Rhythm and Meter in English Poetry

English poetry employs five basic rhythms of varying stressed (/) and unstressed (x) syllables. The meters are iambs, trochees, spondees, anapests and dactyls. In this document the stressed syllables are marked in boldface type rather than the traditional "/" and "x." Each unit of rhythm is called a "foot" of poetry.

The meters with two-syllable feet are

Meters with three-syllable feet are Each line of a poem contains a certain number of feet of iambs, trochees, spondees, dactyls or anapests. A line of one foot is a monometer, 2 feet is a dimeter, and so on--trimeter (3), tetrameter (4), pentameter (5), hexameter (6), heptameter (7), and octameter (8). The number of syllables in a line varies therefore according to the meter.

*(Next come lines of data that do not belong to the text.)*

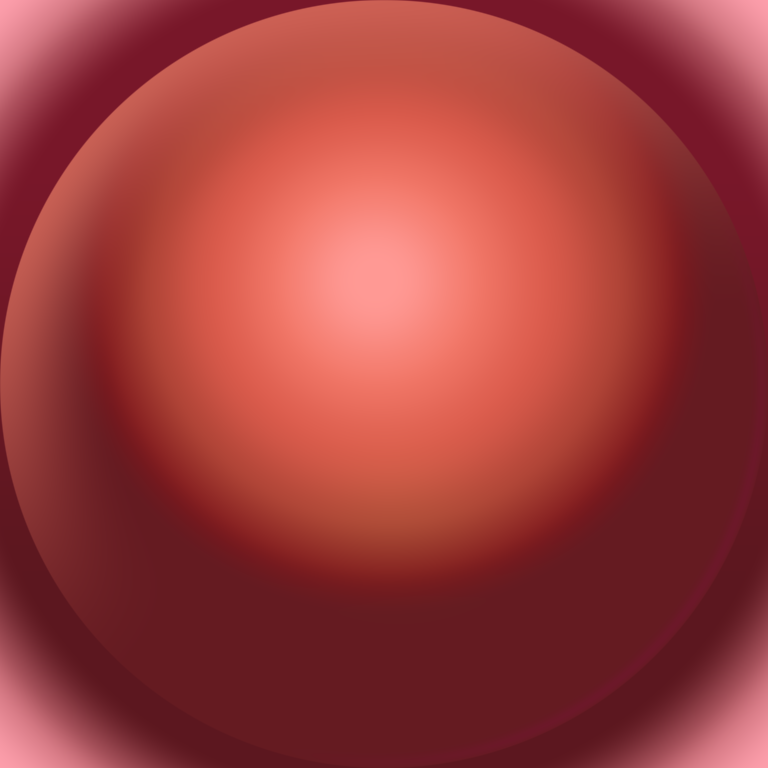
Give the GLSL for this background, as a Shadertoy shader.

```glsl
const vec3 SHADOW = vec3(0.395, 0.105, 0.130);
const vec3 RIM_LIGHT = vec3(0.86, 0.43, 0.37);
const vec3 RIM_PLUM = vec3(0.46, 0.08, 0.20);
const float BALL_RADIUS = 0.5;

// Soft bell that peaks at zero
float bell(float x, float width) {
    return exp(-x * x / (width * width));
}

// Colour stops blended outward from the highlight
vec3 glowRamp(float d, vec3 shade) {
    vec3 c = mix(vec3(1.00, 0.60, 0.58), vec3(0.95, 0.47, 0.41), smoothstep(0.02, 0.15, d));
    c = mix(c, vec3(0.86, 0.36, 0.30), smoothstep(0.11, 0.23, d));
    c = mix(c, vec3(0.66, 0.25, 0.20), smoothstep(0.20, 0.34, d));
    c = mix(c, vec3(0.49, 0.09, 0.11), smoothstep(0.30, 0.40, d));
    return mix(c, shade, smoothstep(0.36, 0.43, d));
}

// Dark halo around the ball, opening to pink corners
vec3 backdrop(vec2 p) {
    float r = length(p);
    vec3 halo = mix(vec3(0.36, 0.09, 0.12), vec3(0.47, 0.09, 0.16), smoothstep(-0.3, 0.3, p.y));
    vec3 c = mix(halo, vec3(0.78, 0.42, 0.46), smoothstep(0.53, 0.65, r));
    return mix(c, vec3(0.99, 0.62, 0.67), smoothstep(0.60, 0.71, r));
}

// Light wrapping the edge that faces lightDir
float rimAmount(vec2 p, vec2 lightDir) {
    float facing = dot(p / max(length(p), 0.001), lightDir);
    return smoothstep(0.35, 0.51, length(p)) * smoothstep(-0.35, 0.95, facing);
}

vec3 ball(vec2 p, vec2 highlight) {
    // The glow centre slides toward the middle as it widens
    vec2 q = p - highlight;
    float spread = smoothstep(0.05, 0.40, length(q));
    q -= vec2(0.015, -0.012) * spread;
    vec3 c = glowRamp(length(q), SHADOW);

    // Warm bounce below the highlight
    float warm = bell(p.x - 0.02, 0.12) * bell(p.y + 0.17, 0.09);
    c += vec3(0.0, 0.035, 0.005) * warm;

    // Upper left rim and thin plum edge at lower right
    c = mix(c, RIM_LIGHT, 0.85 * rimAmount(p, normalize(vec2(-0.5, 0.87))));
    float lowerRight = smoothstep(0.3, 1.0, dot(normalize(p + 0.0001), normalize(vec2(0.8, -0.6))));
    return mix(c, RIM_PLUM, 0.45 * lowerRight * bell(length(p) - 0.492, 0.008));
}

void mainImage(out vec4 fragColor, in vec2 fragCoord) {
    float size = min(iResolution.x, iResolution.y);
    vec2 p = (fragCoord - 0.5 * iResolution.xy) / size;
    float edge = 1.0 / size;
    float inside = 1.0 - smoothstep(-edge, edge, length(p) - BALL_RADIUS);
    vec3 color = mix(backdrop(p), ball(p, vec2(-0.011, 0.135)), inside);
    fragColor = vec4(color, 1.0);
}
```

A good example of trochaic monometer, for example, is this poem entitled "Fleas":


Here are some more serious examples of the various meters.

iambic pentameter (5 iambs, 10 syllables)

trochaic tetrameter (4 trochees, 8 syllables)

anapestic trimeter (3 anapests, 9 syllables)

dactylic hexameter (6 dactyls, 17 syllables; a trochee replaces the last dactyl)

[Harry Rusche]